For our Startup Weekend in June 2014, we consciously targeted women. We designed a logo and color scheme intended to make it clear that women were welcome. Since then, we’ve learned from Google for Entrepreneurs’ other partners -especially UPGlobal, the company that created Startup Weekend- that simply inviting women to events can increase women’s participation immediately. We’ve become big advocates of being thoughtful about the pictures we put on our website, the way we decorate our space, and other symbols that communicate unconscious or conscious messages.
We also learned through our own experience that it is ok to weight participation towards women to build an environment that is clearly comfortable for women. For our June 2014 Startup Weekend, 30% of the applications we received were from women and 70% from men, but we accepted 50% of each. We worried how this would impact the quality of the event. As you’ll see below, those fears were unnecessary.
3. Give women more (and higher quality) training
Because women said they’d continue working on their startups if they could participate in a structured program, we created a structured program. The entrepreneurship training that exists in Gaza is sorely out of date, so rather than replicating it we designed our own. We were the first to bring the Lean Startup methodology to Gaza, the concept of embracing failure, and more. Mostly, we helped participants identify a market, iterate to create an idea that had large potential, and find a team to launch a prototype of the idea.
The result of our work was a dramatic increase in women’s leadership in the startup sector in Gaza. We ran Intalqi for just two months before Startup Weekend. Over 600 people applied to the event. We chose 150 participants. On the first day, 70 pitched ideas, and half of those were women. The idea that won the most votes was by Nalan al-Sarraj, a Little Sister from Intalqi.
At the end of the event, two of the top three teams were ones with women leaders. These days, approximately 70% of the people at our co-working space each day are women. Out of the five most prominent startups in our pipeline, four are led by women or have women co-founders.
We’re proud of these achievements, and eager to keep pushing the envelope in this work. We believe Gaza’s nascent and energetic startup movement has the potential to contribute in meaningful and innovative ways to the global tech sector. Women’s inclusivity is an important one of these.

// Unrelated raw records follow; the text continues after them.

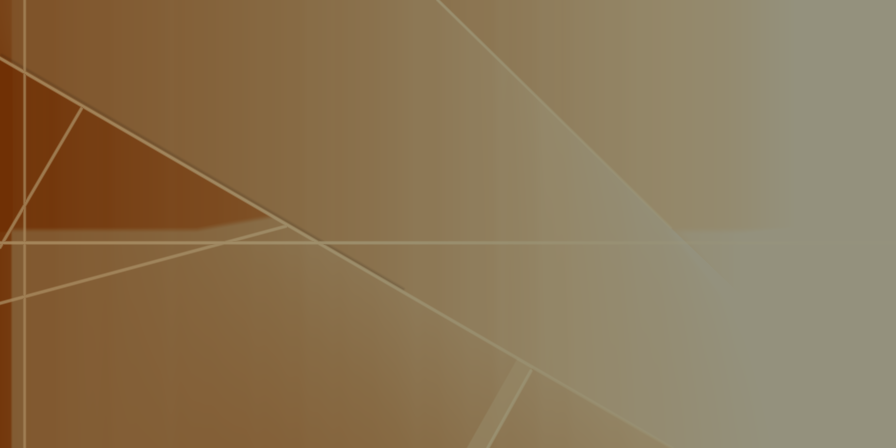
Write a Shadertoy shader that draws this background.

```glsl
// Rust to grey-green gradient split into panels by thin pale crossing lines.

// Colour ramp from deep rust (0) to grey-green (1).
vec3 ramp(float t) {
    vec3 c = mix(vec3(0.44, 0.19, 0.02), vec3(0.49, 0.30, 0.13), smoothstep(-0.05, 0.25, t));
    c = mix(c, vec3(0.53, 0.42, 0.27), clamp((t - 0.2) / 0.36, 0.0, 1.0));
    c = mix(c, vec3(0.58, 0.53, 0.41), clamp((t - 0.56) / 0.25, 0.0, 1.0));
    return mix(c, vec3(0.58, 0.57, 0.49), clamp((t - 0.81) / 0.18, 0.0, 1.0));
}

float hash(float n) {
    return fract(sin(n * 127.1) * 4375.85);
}

float noise(float x) {
    float i = floor(x);
    return mix(hash(i), hash(i + 1.0), smoothstep(0.0, 1.0, x - i));
}

// Signed distance to the line through a and b, positive on its left.
float side(vec2 p, vec2 a, vec2 b) {
    vec2 d = normalize(b - a);
    return dot(p - a, vec2(-d.y, d.x));
}

float segment(vec2 p, vec2 a, vec2 b) {
    vec2 d = b - a;
    return length(p - a - d * clamp(dot(p - a, d) / dot(d, d), 0.0, 1.0));
}

float fill(float d, float soft) {
    return smoothstep(-soft, soft, d);
}

float stroke(vec2 p, vec2 a, vec2 b, float halfWidth, float soft) {
    return 1.0 - fill(segment(p, a, b) - halfWidth, soft);
}

void mainImage(out vec4 fragColor, in vec2 fragCoord) {
    vec2 p = fragCoord / iResolution.y;
    float soft = max(0.0025, 0.75 / iResolution.y);

    // Line end points
    vec2 mainA = vec2(0.0, 0.870), mainB = vec2(1.5, 0.0);
    vec2 upperA = vec2(0.977, 1.0), upperB = vec2(1.497, 0.492);
    vec2 spurA = vec2(1.185, 0.172), spurB = vec2(1.089, 0.0);
    vec2 bandA = vec2(1.154, 0.198), bandB = vec2(1.042, 0.0);
    float horizon = 0.458;
    float post = 0.055;

    // Panel masks
    float mainSide = side(p, mainA, mainB);
    float upperSide = side(p, upperA, upperB);
    float belowMain = fill(-mainSide, soft);
    float belowHorizon = fill(horizon - p.y, soft);
    float lowerLeft = belowMain * belowHorizon;
    float rightOfSpur = fill(side(p, spurA, spurB), soft);
    float wedgeFloor = 0.487 + 0.18 * max(p.x - 0.44, 0.0);
    float wedge = belowMain * fill(p.y - wedgeFloor, 0.008);
    float shelf = belowMain * (1.0 - belowHorizon) * (1.0 - wedge);

    // Tone: horizontal gradient shifted panel by panel
    float tone = 0.24 + 0.5 * p.x - 0.045 * p.x * p.x;
    tone += lowerLeft * (0.06 - 0.16 * (1.0 - p.y / horizon) * smoothstep(0.1, 0.7, p.x));
    tone += 0.05 * shelf;
    tone -= 0.07 * fill(upperSide, soft) * (1.0 - smoothstep(1.6, 1.8, p.x));
    tone += 0.06 * fill(-upperSide, soft) * exp(upperSide * 6.0) * smoothstep(1.0, 1.5, p.x);
    tone += 0.10 * fill(side(p, vec2(1.5, 0.49), vec2(1.667, 0.297)), 0.02)
          * fill(0.485 - p.y, 0.01);
    tone += 0.05 * fill(p.x - 1.79, 0.03);
    tone = mix(tone, 0.01 + 0.4 * p.x, wedge);

    // Left border strips
    tone -= 0.24 * fill(0.026 - p.x, 0.004) * (1.0 - 0.6 * smoothstep(0.6, 1.0, p.y));
    tone += 0.06 * fill(p.x - 0.026, soft) * fill(post - p.x, soft) * fill(0.5 - p.y, 0.03);

    // Faint vertical grain, fading to the right
    tone += 0.025 * (noise(p.x * 42.0) - 0.5) * (1.0 - smoothstep(1.2, 1.8, p.x));
    vec3 color = ramp(tone);

    // Pale band beside the spur, and shadow above the main diagonal
    float band = fill(side(p, bandA, bandB), soft) * (1.0 - rightOfSpur) * belowMain;
    color = mix(color, vec3(0.59, 0.54, 0.41), 0.55 * band);
    float shadow = stroke(p, mainA + vec2(0.004, 0.007), vec2(0.9, 0.355), 0.002, 0.005);
    color *= 1.0 - 0.16 * shadow;

    // Pale lines, fading into the grey side
    float fade = 1.0 - smoothstep(0.5, 1.9, p.x);
    vec3 lineColor = mix(vec3(0.66, 0.54, 0.37), vec3(0.62, 0.60, 0.48), smoothstep(0.0, 1.2, p.x));
    float lines = 0.85 * stroke(p, mainA, mainB, 0.0035, soft);
    lines = max(lines, 0.75 * stroke(p, vec2(post, 0.0), vec2(post, 1.0), 0.003, soft));
    lines = max(lines, 0.9 * stroke(p, vec2(0.0, horizon), vec2(2.0, horizon), 0.0035, soft));
    lines = max(lines, 0.8 * stroke(p, vec2(0.182, 0.758), vec2(0.0, 0.448), 0.0035, soft));
    lines = max(lines, 0.8 * stroke(p, vec2(0.638, 0.495), vec2(0.0, 0.323), 0.0035, soft));
    lines = max(lines, stroke(p, upperA, upperB, 0.003, soft));
    lines = max(lines, stroke(p, spurA, spurB, 0.0035, soft));
    color = mix(color, lineColor, lines * (0.15 + 0.85 * fade));

    fragColor = vec4(color, 1.0);
}
```
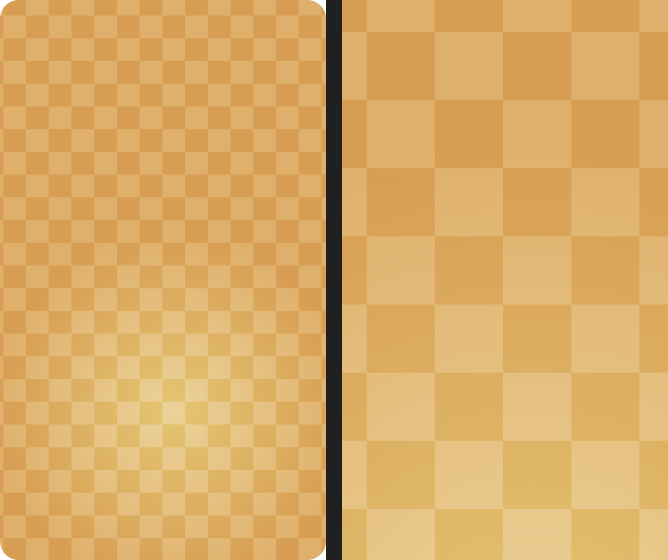
Left, the full canvas; right, a detail of the centre.
Reproduce this pattern procedurally as a Shadertoy shader.

```glsl
// Rounded amber checkerboard panel with a soft golden glow in its lower half.

// Signed distance to a box with rounded corners, centred on the origin.
float roundedBox(vec2 p, vec2 halfSize, float radius) {
    vec2 q = abs(p) - halfSize + radius;
    return length(max(q, 0.0)) + min(max(q.x, q.y), 0.0) - radius;
}

// 1 on even squares, 0 on odd ones; width is the edge blur in squares.
float checker(vec2 p, float width) {
    vec2 wave = 0.5 - abs(mod(p - 0.5, 2.0) - 1.0);
    vec2 side = clamp(wave / width, -0.5, 0.5);
    return 0.5 + 2.0 * side.x * side.y;
}

void mainImage(out vec4 fragColor, in vec2 fragCoord) {
    // Lengths are in canvas widths
    vec2 p = fragCoord / iResolution.x;
    vec2 size = iResolution.xy / iResolution.x;
    float pixel = 1.0 / iResolution.x;

    // Squares
    float cell = 0.0697;
    float dark = checker((p - vec2(0.0101, -0.0026)) / cell, pixel / cell);

    // Radial glow, tinting both kinds of square
    float glow = max(0.0, 1.0 - distance(p, vec2(0.53, 0.265 * size.y)) / 0.55);
    vec3 lightColor = mix(vec3(0.876, 0.690, 0.420), vec3(0.925, 0.825, 0.600), glow);
    vec3 darkColor = mix(vec3(0.843, 0.616, 0.325), vec3(0.893, 0.775, 0.450), glow);
    vec3 color = mix(lightColor, darkColor, dark);

    // Rounded panel on white
    float edge = roundedBox(p - 0.5 * size, 0.5 * size, 0.058);
    color = mix(color, vec3(1.0), clamp(edge / pixel + 0.5, 0.0, 1.0));

    fragColor = vec4(color, 1.0);
}
```
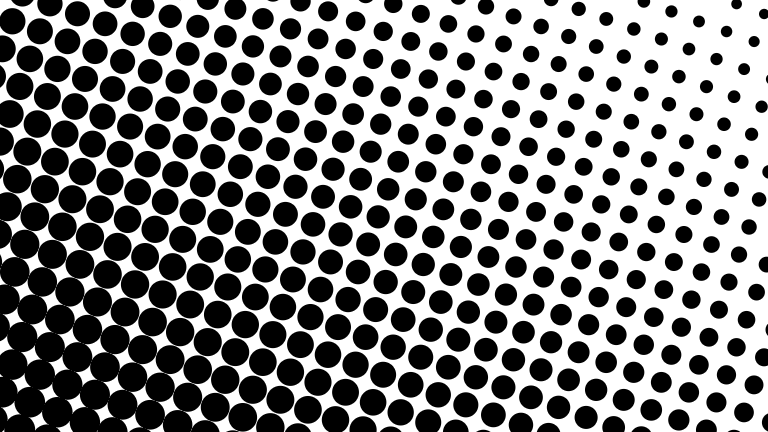
Give the GLSL for this pattern, as a Shadertoy shader.

```glsl
// Tilted halftone screen: black dots on white, shrinking from lower left to upper right.

const float CELL = 0.0679;         // dot spacing, in canvas heights
const float TILT = radians(20.0);  // clockwise turn of the dot rows

// Dot radius in cells for a point in canvas heights; ink area falls along the diagonal.
float dotRadius(vec2 point, float aspect) {
    float along = clamp((point.x + point.y) / (aspect + 1.0), 0.0, 1.0);
    float fade = mix(along, smoothstep(0.0, 1.0, along), 0.5);
    return sqrt(mix(0.28, 0.029, fade));
}

void mainImage(out vec4 fragColor, in vec2 fragCoord) {
    float aspect = iResolution.x / iResolution.y;
    vec2 point = fragCoord / iResolution.y;

    // Rotated grid, anchored on a dot near the middle of the canvas
    vec2 anchor = vec2(0.5 * aspect - 0.0135, 0.498);
    float c = cos(TILT), s = sin(TILT);
    mat2 gridToCanvas = mat2(c, -s, s, c);
    vec2 grid = transpose(gridToCanvas) * (point - anchor) / CELL;
    vec2 nearest = floor(grid + 0.5);

    // Union of neighbouring dots, since large ones overlap their cells
    float dist = 1e3;
    for (int y = -1; y <= 1; y++) {
        for (int x = -1; x <= 1; x++) {
            vec2 dotCell = nearest + vec2(x, y);
            vec2 dotCentre = anchor + gridToCanvas * dotCell * CELL;
            dist = min(dist, length(grid - dotCell) - dotRadius(dotCentre, aspect));
        }
    }

    // Edge smoothed over about one pixel
    float pixel = 1.0 / (iResolution.y * CELL);
    float paper = clamp(dist / pixel + 0.5, 0.0, 1.0);
    fragColor = vec4(vec3(paper), 1.0);
}
```
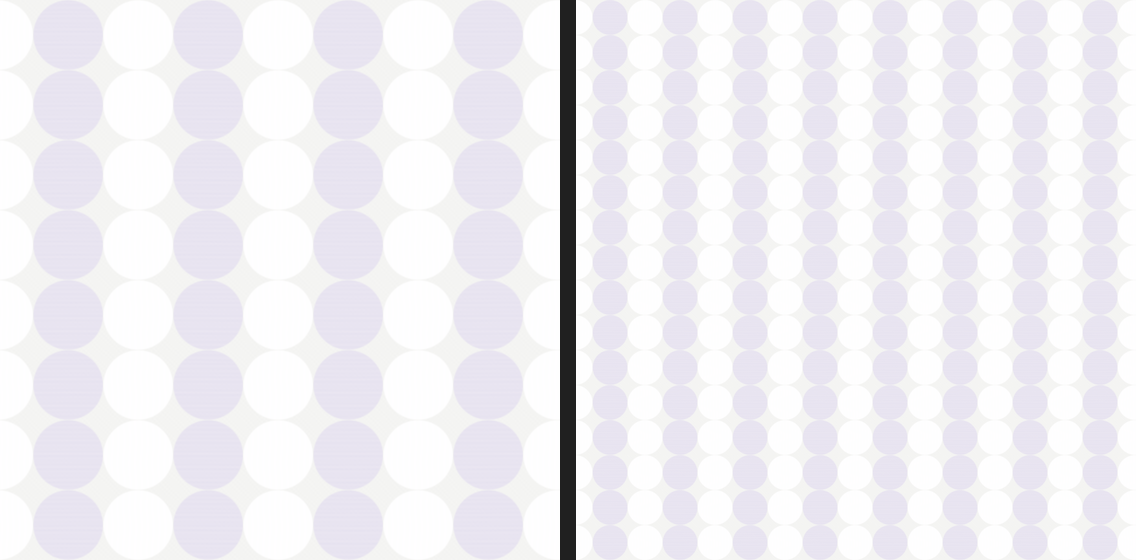
Left, the tile; right, the same tile 2 across and 2 down.
Reproduce this pattern procedurally as a WebGL 1 fragment shader.

```glsl
precision highp float;
// Touching discs on a square grid, with columns alternating lavender and white
// over a pale warm grey ground. Each disc is a distance function in a repeated
// cell; layered sines of whole frequency add a faint woven grain that tiles.

uniform vec2 u_resolution;

const float TAU = 6.2831853;
const float REPEATS = 8.0;          // discs across and down (even, to tile)
const float COLUMN_SHIFT = 0.474;   // left edge of first lavender column, in cells
const float RADIUS = 0.497;         // in cells
const float EDGE_SOFTNESS = 0.016;  // in cells
const vec3 LAVENDER = vec3(0.910, 0.894, 0.943);
const vec3 WHITE = vec3(0.997, 0.996, 0.998);
const vec3 GROUND = vec3(0.957, 0.957, 0.950);
const float THREADS = 128.0;        // horizontal threads down the canvas
const float THREAD_DEPTH = 0.006;
const float WEAVE_DEPTH = 0.004;
const float WHITE_DEPTH = 0.0015;

// Sine wave with a whole number of cycles over the canvas.
float wave(float t, float cycles, float phase) {
  return sin(TAU * (t * cycles + phase));
}

// Horizontal threads whose strength drifts along and between rows.
float threads(vec2 uv) {
  float drift = 0.6 + 0.25 * wave(uv.y, 37.0, 0.2)
              + 0.15 * wave(uv.x, 11.0, 0.3 * wave(uv.y, 23.0, 0.0));
  return wave(uv.y, THREADS, 0.03 * wave(uv.x, 5.0, 0.1)) * drift
       + 0.3 * wave(uv.y, 83.0, 0.4);
}

// Fine crossed grain.
float weave(vec2 uv) {
  float grain = wave(uv.x, 128.0, 0.1 * wave(uv.y, 19.0, 0.0))
              * wave(uv.y, THREADS, 0.1 * wave(uv.x, 17.0, 0.3));
  return 0.7 * grain + 0.3 * wave(uv.x + uv.y, 97.0, 0.0);
}

void main() {
  vec2 uv = gl_FragCoord.xy / u_resolution;
  vec2 grid = uv * REPEATS - vec2(COLUMN_SHIFT, 0.0);

  // Disc coverage
  float distanceToEdge = length(fract(grid) - 0.5) - RADIUS;
  float pixel = REPEATS / min(u_resolution.x, u_resolution.y);
  float softness = max(EDGE_SOFTNESS, 0.75 * pixel);
  float disc = 1.0 - smoothstep(-softness, softness, distanceToEdge);
  float whiteColumn = mod(floor(grid.x), 2.0);

  // Surface colours with their grain
  vec3 lavender = LAVENDER
                + THREAD_DEPTH * threads(uv) * vec3(1.0, 0.9, 0.5)
                + 0.25 * THREAD_DEPTH * weave(uv);
  vec3 white = WHITE + WHITE_DEPTH * wave(uv.x, 96.0, 0.1 * wave(uv.y, 13.0, 0.0));
  vec3 ground = GROUND + WEAVE_DEPTH * weave(uv);

  vec3 color = mix(ground, mix(lavender, white, whiteColumn), disc);
  gl_FragColor = vec4(color, 1.0);
}
```
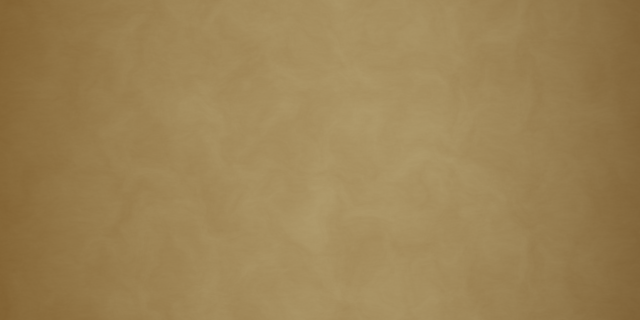
Write a Shadertoy shader that draws this texture.

```glsl
// Aged tan parchment: mottled stains and fine fibres under a soft side vignette.

const vec3 CENTER_TAN = vec3(0.665, 0.575, 0.390);
const vec3 LEFT_BROWN = vec3(0.525, 0.405, 0.220);
const vec3 RIGHT_BROWN = vec3(0.515, 0.405, 0.235);
const vec3 STAIN_TINT = vec3(0.030, 0.042, 0.044);

// Pseudo-random unit gradient for a lattice cell
vec2 cellGradient(vec2 cell) {
    vec3 p = fract(cell.xyx * vec3(0.1031, 0.1030, 0.0973));
    p += dot(p, p.yzx + 33.33);
    float angle = 6.28318 * fract((p.x + p.y) * p.z);
    return vec2(cos(angle), sin(angle));
}

float gradientNoise(vec2 p) {
    vec2 cell = floor(p);
    vec2 f = p - cell;
    vec2 u = f * f * f * (f * (f * 6.0 - 15.0) + 10.0);
    float a = dot(cellGradient(cell), f);
    float b = dot(cellGradient(cell + vec2(1, 0)), f - vec2(1, 0));
    float c = dot(cellGradient(cell + vec2(0, 1)), f - vec2(0, 1));
    float d = dot(cellGradient(cell + vec2(1, 1)), f - vec2(1, 1));
    return mix(mix(a, b, u.x), mix(c, d, u.x), u.y);
}

float fbm(vec2 p, int octaves, float gain) {
    float sum = 0.0;
    float amplitude = 1.0;
    mat2 turn = mat2(1.6, 1.2, -1.2, 1.6);
    for (int i = 0; i < octaves; i++) {
        sum += amplitude * gradientNoise(p);
        p = turn * p + 17.3;
        amplitude *= gain;
    }
    return sum;
}

float softSpot(vec2 p, vec2 center, vec2 radius) {
    vec2 d = (p - center) / radius;
    return exp(-dot(d, d));
}

// Broad light and dark areas, positive where the sheet is paler
float broadTone(vec2 p) {
    float pale = softSpot(p, vec2(1.20, 0.62), vec2(0.16, 0.11))
               + softSpot(p, vec2(0.99, 0.27), vec2(0.08, 0.16))
               + softSpot(p, vec2(1.38, 0.46), vec2(0.22, 0.12));
    float brown = softSpot(p, vec2(0.97, 0.60), vec2(0.11, 0.08))
                + softSpot(p, vec2(0.90, 0.38), vec2(0.09, 0.09))
                + softSpot(p, vec2(1.14, 0.23), vec2(0.10, 0.10))
                + softSpot(p, vec2(0.66, 0.36), vec2(0.12, 0.12))
                + softSpot(p, vec2(0.74, 0.84), vec2(0.11, 0.09));
    return 0.35 * (pale - brown);
}

// Base colour, darkening toward the left and right edges
vec3 sheetColor(vec2 uv) {
    float side = uv.x - 0.54;
    float reach = side < 0.0 ? 0.54 : 0.46;
    float falloff = side * side / (reach * reach);
    float height = 2.0 * uv.y - 1.0;
    falloff += 0.10 * height * height;
    vec3 edge = mix(LEFT_BROWN, RIGHT_BROWN, smoothstep(0.2, 0.8, uv.x));
    return mix(CENTER_TAN, edge, min(falloff, 1.05));
}

void mainImage(out vec4 fragColor, in vec2 fragCoord) {
    vec2 uv = fragCoord / iResolution.xy;
    vec2 p = uv * vec2(2.0, 1.0);
    vec3 color = sheetColor(uv);

    // Mottled stains with warped borders
    vec2 warp = vec2(fbm(p * 5.0 + 3.7, 3, 0.5), fbm(p * 5.0 + 41.2, 3, 0.5));
    float mottle = fbm(p * 7.0 + 0.7 * warp, 6, 0.62);
    float middle = 1.0 - smoothstep(0.25, 0.55, abs(uv.x - 0.52));
    float tone = broadTone(p) + 0.65 * mottle;
    color += STAIN_TINT * tone * mix(0.5, 1.0, middle);

    // Fine horizontal fibres and paper grain
    float fibres = fbm(p * vec2(28.0, 75.0) + warp, 3, 0.6);
    float grain = gradientNoise(p * 130.0);
    color += 0.008 * fibres + 0.005 * grain;

    fragColor = vec4(clamp(color, 0.0, 1.0), 1.0);
}
```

Intalqi was made possible with generous funding from Google for Entrepreneurs and implementation by Mercy Corps’ Gaza Sky Geeks and Mercy Corps’ larger team. Special thanks to Nadine Badderedin and Said Hassan Abdalrahim for designing and leading Intalqi with so much thoughtfulness and enthusiasm.
Gaza Sky Geeks (GSG) is the first startup accelerator in Gaza. It was founded in 2011 with support from Google and is implemented by Mercy Corps, an international humanitarian organization which provides access in and out of Gaza. GSG conducts outreach to a community that until recently was largely unaware of startups, identifies top talent, creates a pipeline for investors, and connects strong teams to investors. In the past year, largely due to GSG's work, Gaza startups obtained seed level investment for the first time. Interest in Gaza has spiked: over 600 Gazans applied to the most recent Startup Weekend in June 2014.
One of GSG's biggest successes has been creating an inclusive startup community with 50% women at the co-working space and in the startup pipeline. In this piece, GSG's director Iliana Montauk describes how the accelerator grew women's leadership in the nascent tech sector in Gaza.